● **TASK STATEMENT**: Find every line of the data below that has "opacity" in it. Reply with the number only.

- Opening Delimiter -

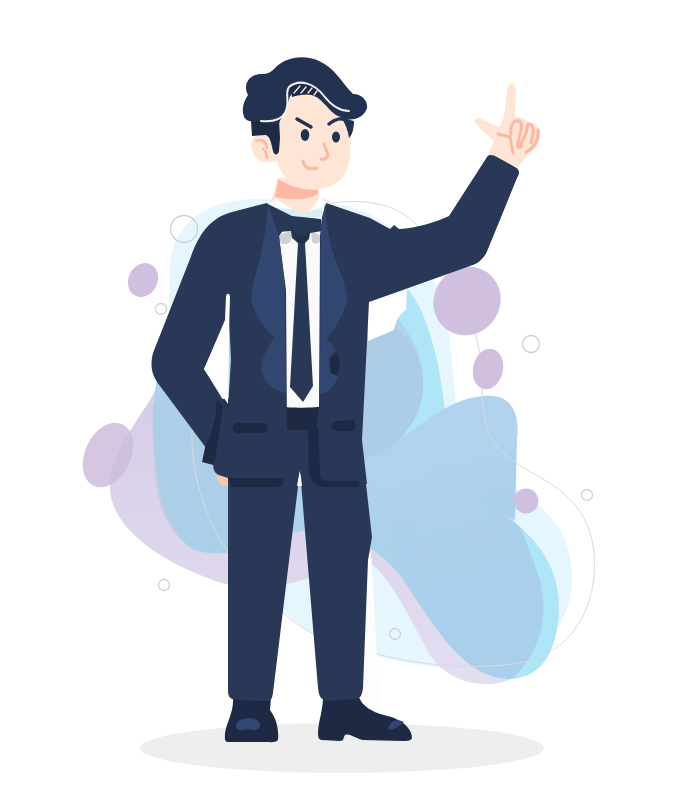
<!DOCTYPE html>
<html lang="en">
<head>
<meta charset="utf-8">
<title>Businessman pointing up</title>
<style>
:root {
  --paper: #ffffff;
  --navy: #293856;
  --ink: #1e2a43;
  --hair: #233250;
  --lapel: #324672;
  --skin: #fee5d6;
  --blush: #fcb8a2;
  --shirt: #fafafa;
  --collar-shade: #cfd2d0;
  --lilac: #d0bfde;
  --ice: #e6f6fe;
  --aqua: #aee6f8;
  --sky: #afcfea;
  --hairline: #d9dadd;
  --floor: #eeeeee;
}
html, body { margin: 0; background: var(--paper); overflow: hidden; }
svg { display: block; width: 696px; height: 801px; }
.navy { fill: var(--navy); }
.ink { fill: var(--ink); }
.hair { fill: var(--hair); }
.lapel { fill: var(--lapel); }
.skin { fill: var(--skin); }
.blush { fill: var(--blush); }
.shirt { fill: var(--shirt); }
.paper { fill: var(--paper); }
.dot { fill: var(--lilac); }
.ring { fill: none; stroke: #cfcfd2; stroke-width: 1.3; }
.contour { fill: none; stroke: var(--hairline); stroke-width: 1; }
.line { fill: none; stroke-linecap: round; stroke-linejoin: round; }
</style>
</head>
<body>
<svg viewBox="0 0 696 801" role="img" aria-label="Confident businessman in a navy suit pointing upwards">
  <defs>
    <linearGradient id="lilac-wash" x1="0" y1="0" x2="0" y2="1">
      <stop offset="0" stop-color="#d6cce6"/>
      <stop offset="1" stop-color="#e3def0"/>
    </linearGradient>
    <linearGradient id="sky-wash" x1="0" y1="0" x2="0.3" y2="1">
      <stop offset="0" stop-color="#b1d2ec"/>
      <stop offset="0.5" stop-color="#b1d3ec"/>
      <stop offset="1" stop-color="#a9cfec"/>
    </linearGradient>
    <clipPath id="aqua-area">
      <path d="M153 410C154 360 190 300 250 270C320 235 400 250 425 320C455 400 435 450 475 492C510 520 560 545 559 610C557 655 540 678 510 679C465 678 440 635 400 575C370 540 330 520 285 535C250 548 225 558 197 551C165 540 152 470 153 410Z"/>
    </clipPath>
  </defs>

  <g id="fluid-background">
    <path fill="var(--ice)" d="M170 270C170 225 205 198 262 199L330 203C385 210 430 250 444 310C455 350 452 410 464 442C480 485 530 482 560 530C585 575 570 635 525 660C480 676 420 668 360 652C310 640 285 618 265 585C225 560 185 480 176 400C170 350 168 310 170 270Z"/>
    <path fill="url(#lilac-wash)" d="M160 383C140 420 110 450 110 488C111 530 165 565 225 584C270 591 310 584 345 560C375 545 400 600 430 655C450 685 490 692 520 675C548 650 546 600 535 570C500 520 515 480 517 435C520 410 508 394 485 396C450 400 420 440 366 459L230 400Z"/>
    <path fill="var(--aqua)" d="M153 410C154 360 190 300 250 270C320 235 400 250 425 320C455 400 435 450 475 492C510 520 560 545 559 610C557 655 540 678 510 679C465 678 440 635 400 575C370 540 330 520 285 535C250 548 225 558 197 551C165 540 152 470 153 410Z"/>
    <g clip-path="url(#aqua-area)">
      <path fill="url(#sky-wash)" d="M140 395C190 320 300 270 395 315C425 350 435 390 404 428L404 438C440 416 460 396 490 396C520 400 518 430 514 465C505 500 525 535 540 580C550 620 538 660 505 685L380 650L250 560L140 560Z"/>
    </g>
    <path fill="url(#sky-wash)" d="M366 459C410 440 440 398 485 396C508 394 520 408 517 440L515 520C490 508 450 490 440 450L400 560Z"/>
    <path fill="#adcce6" d="M360 335L396 328C428 352 435 405 400 438C390 449 377 455 360 460Z"/>
    <path fill="#aacbe4" opacity=".6" d="M153 405C160 392 170 390 184 392L230 470L229 552C195 556 165 540 157 488C153 458 152 430 153 405Z"/>
    <path class="contour" d="M325 204C375 196 408 208 424 235M474 330C486 360 478 400 487 428C505 480 575 470 592 540C603 600 575 650 525 662C470 672 410 664 362 650C315 640 285 622 265 590C220 560 190 490 192 430"/>
    <path class="paper" d="M368 302L407 289L406 310C398 315 395 323 394 330L368 341ZM229 318L204 369L228 408Z"/>
  </g>

  <g id="floating-dots">
    <ellipse class="dot" cx="143" cy="280" rx="14.5" ry="17.5" transform="rotate(25 143 280)"/>
    <ellipse class="dot" cx="108" cy="455" rx="23" ry="34" transform="rotate(25 108 455)" opacity=".88"/>
    <ellipse class="dot" cx="467" cy="301" rx="33" ry="35" transform="rotate(35 467 301)"/>
    <ellipse class="dot" cx="488" cy="369" rx="15" ry="20.5" transform="rotate(12 488 369)"/>
    <circle class="dot" cx="526" cy="501" r="12.5"/>
    <circle class="ring" cx="184" cy="229" r="13.5"/>
    <circle class="ring" cx="161" cy="309" r="5.5"/>
    <circle class="ring" cx="531" cy="344" r="8.5"/>
    <circle class="ring" cx="587" cy="495" r="5.5"/>
    <circle class="ring" cx="164" cy="585" r="5.5"/>
    <circle class="ring" cx="395" cy="634" r="5.5"/>
  </g>

  <ellipse id="floor-shadow" cx="342" cy="748" rx="202" ry="25" fill="var(--floor)"/>
  <path fill="#fdfdfc" d="M367 556L371 552L379 690L381 722L358 715Z"/>

  <g id="shoes">
    <path class="ink" d="M233 697L271 697L270 710C276 718 279 728 278 740C276 743 270 742 265 742L227 742C224 741 225 737 225 733C227 721 234 712 233 697Z"/>
    <path class="lapel" d="M236 726C236 716 260 715 260 725C260 730 254 731 248 729C242 731 236 731 236 726Z"/>
    <path class="ink" d="M323 697L359 697C362 706 372 712 384 715C399 718 412 727 412 738C411 741 407 741 402 741L363 740C356 739 350 733 345 735C343 738 344 741 340 741L322 740C318 740 318 736 318 731C319 719 323 710 323 697Z"/>
    <path class="lapel" d="M388 729C390 721 396 718 404 722C400 726 395 729 390 730Z"/>
  </g>

  <path id="hand-in-pocket" fill="#fcc5b2" d="M217 474C216 482 220 486 230 486L230 474Z"/>

  <g id="trousers">
    <path class="navy" d="M228 472L228 690C228 697 230 699 236 700L264 701C271 702 272 699 273 693L300 470L318 688C319 697 321 700 328 701L354 699C361 699 362 695 363 688L368 560L372 537L366 484L345 420L280 420Z"/>
    <path class="ink" d="M285 404L320 404L319 432L286 430Z"/>
    <path fill="#fbf9f8" d="M300 469L297 486L302 486Z"/>
  </g>

  <g id="raised-hand">
    <path class="skin" d="M508 86C511 82 516 83 516 89L515 117C521 117 525 119 529 122C536 123 541 129 540 135C540 145 534 150 527 156L518 167L488 155L494 141C487 135 479 128 474 121C475 117 480 117 484 120L499 127L504 117Z"/>
    <path class="line" stroke="var(--blush)" stroke-width="3" d="M498 134L510 137L513 153M511 134C510 126 514 119 519 121C524 124 520 133 518 142M519 146C524 140 527 131 528 124C535 124 534 132 531 143M526 152C534 148 539 141 538 130M518 142C516 147 519 149 522 146"/>
  </g>

  <g id="neck">
    <path class="skin" d="M278 178L317 178L319 196L334 203L303 216L270 205Z"/>
    <path class="blush" d="M278 179C290 187 304 190 318 190L318 194C306 201 290 200 275 197Z"/>
    <path class="paper" d="M276 199C285 205 295 210 303 216C312 210 317 203 320 196L330 206L323 220L300 222L266 207Z"/>
    <path fill="#d5f1f7" d="M276 208L294 209L301 214L323 207L321 217L296 219Z"/>
  </g>

  <g id="shirt-and-tie">
    <path class="shirt" d="M274 222L325 222L322 406C320 408 290 408 286 407Z"/>
    <path fill="var(--collar-shade)" d="M279 235L293 230L291 241C286 247 280 244 278 239ZM311 230L321 236C322 242 317 246 312 242Z"/>
    <path class="navy" d="M268 204L292 216L321 219L322 231L310 233L309 239L305 243L313 386L303 402L290 387L298 243L292 238L291 231L278 232Z"/>
    <path class="ink" d="M290 224L298 243L305 243L312 229L305 235L298 236Z" opacity=".55"/>
  </g>

  <g id="jacket">
    <path class="ink" d="M215 400L232 398L232 470L202 462Z"/>
    <path class="navy" d="M267 203L287 225L279 236L286 290L287 430L309 430L310 476C309 482 304 484 299 470L296 480L240 482L222 476C212 474 212 464 215 460L160 386C151 375 150 365 153 353L190 259C198 236 209 218 232 212ZM229 318L204 369L228 408L231 360Z" fill-rule="evenodd"/>
    <path class="paper" d="M226 296C227 293 230 293 230 297L229 330L228 404L204 369L225 320Z"/>
    <path class="ink" d="M217 400L223 406L215 460L205 446C212 435 216 418 217 400Z"/>
    <path class="navy" d="M326 203L370 218L390 229L394 225L399 229C417 228 436 222 449 216L487 157C489 154 493 155 497 157L515 167C520 170 520 173 517 178L488 249C485 257 480 263 470 266L369 302L362 440L367 484L327 486C320 485 318 480 317 470L316 430L319 407L320 236L322 217Z"/>
    <path class="lapel" d="M268 205L279 236L285 290L286 393C270 390 260 377 261 366C263 354 269 346 274 338C262 325 251 310 251 296C254 275 265 250 268 205Z"/>
    <path class="lapel" d="M325 204L321 230L320 394C329 392 335 386 338 376L330 372L329 358L336 350L327 339C337 325 348 308 347 295C343 270 326 250 325 204Z"/>
    <path class="ink" d="M330 358L337 353C341 361 340 370 337 376L331 373Z"/>
    <path class="ink" d="M237 423L264 423C269 424 269 432 264 433L237 433C231 432 231 424 237 423ZM336 421L355 420L355 431L336 431C330 429 330 423 336 421Z"/>
    <path class="ink" d="M308 428L318 428L320 472C320 479 323 481 330 481L358 481C362 482 361 486 357 487L324 487C314 486 310 481 309 472ZM228 478L280 478C286 479 284 486 278 487L232 487Z"/>
  </g>

  <g id="head">
    <path class="skin" d="M272 133C262 130 251 136 251 145C252 157 261 164 269 162L277 161C283 184 305 192 325 188C342 184 350 170 350 153L352 118L322 88L290 92L276 122Z"/>
    <path class="line" stroke="var(--blush)" stroke-width="2.5" d="M256 141C262 138 266 142 267 148M263 149C266 151 267 155 267 158"/>
    <path class="line" stroke="var(--blush)" stroke-width="3" d="M324 144L328 155C327 159 324 160 321 159M303 161C304 168 310 170 317 168"/>
    <ellipse class="hair" cx="305" cy="135" rx="4.3" ry="6"/>
    <ellipse class="hair" cx="336" cy="137" rx="4" ry="5.5"/>
    <path class="line" stroke="var(--hair)" stroke-width="3.5" d="M297 119L311 127M329 124C335 119 342 117 347 121"/>
    <path class="ink" d="M251 121L279 120L280 138L279 151C278 156 274 155 273 151C271 142 270 137 266 135L252 136Z"/>
    <path class="hair" d="M244 117C241 108 244 101 248 95C242 84 250 73 263 74C270 74 273 70 277 66C289 56 306 55 319 61C335 68 342 83 353 94C362 94 368 101 367 108C364 117 355 121 345 119L354 121C354 129 352 135 349 138C348 130 345 123 341 117C332 115 327 105 318 98C308 92 300 94 296 94C290 92 290 97 287 106C284 115 280 119 279 124L265 122C257 122 247 123 244 117Z"/>
    <path class="ink" d="M290 87C298 81 311 83 319 91L323 98C313 93 301 94 292 97Z"/>
    <path class="line" stroke="#f5f3ee" stroke-width="2" d="M261 121C272 122 281 120 285 113C291 102 284 94 289 87C300 78 315 84 324 96C331 105 339 111 349 111"/>
    <path class="line" stroke="#efe5dc" stroke-width="1.4" d="M294 93L300 86M301 93L306 87M308 93L312 88M314 95L317 91"/>
  </g>
</svg>
</body>
</html>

- Closing Delimiter -

● **SOLUTION TO THIS PROBLEM**: 3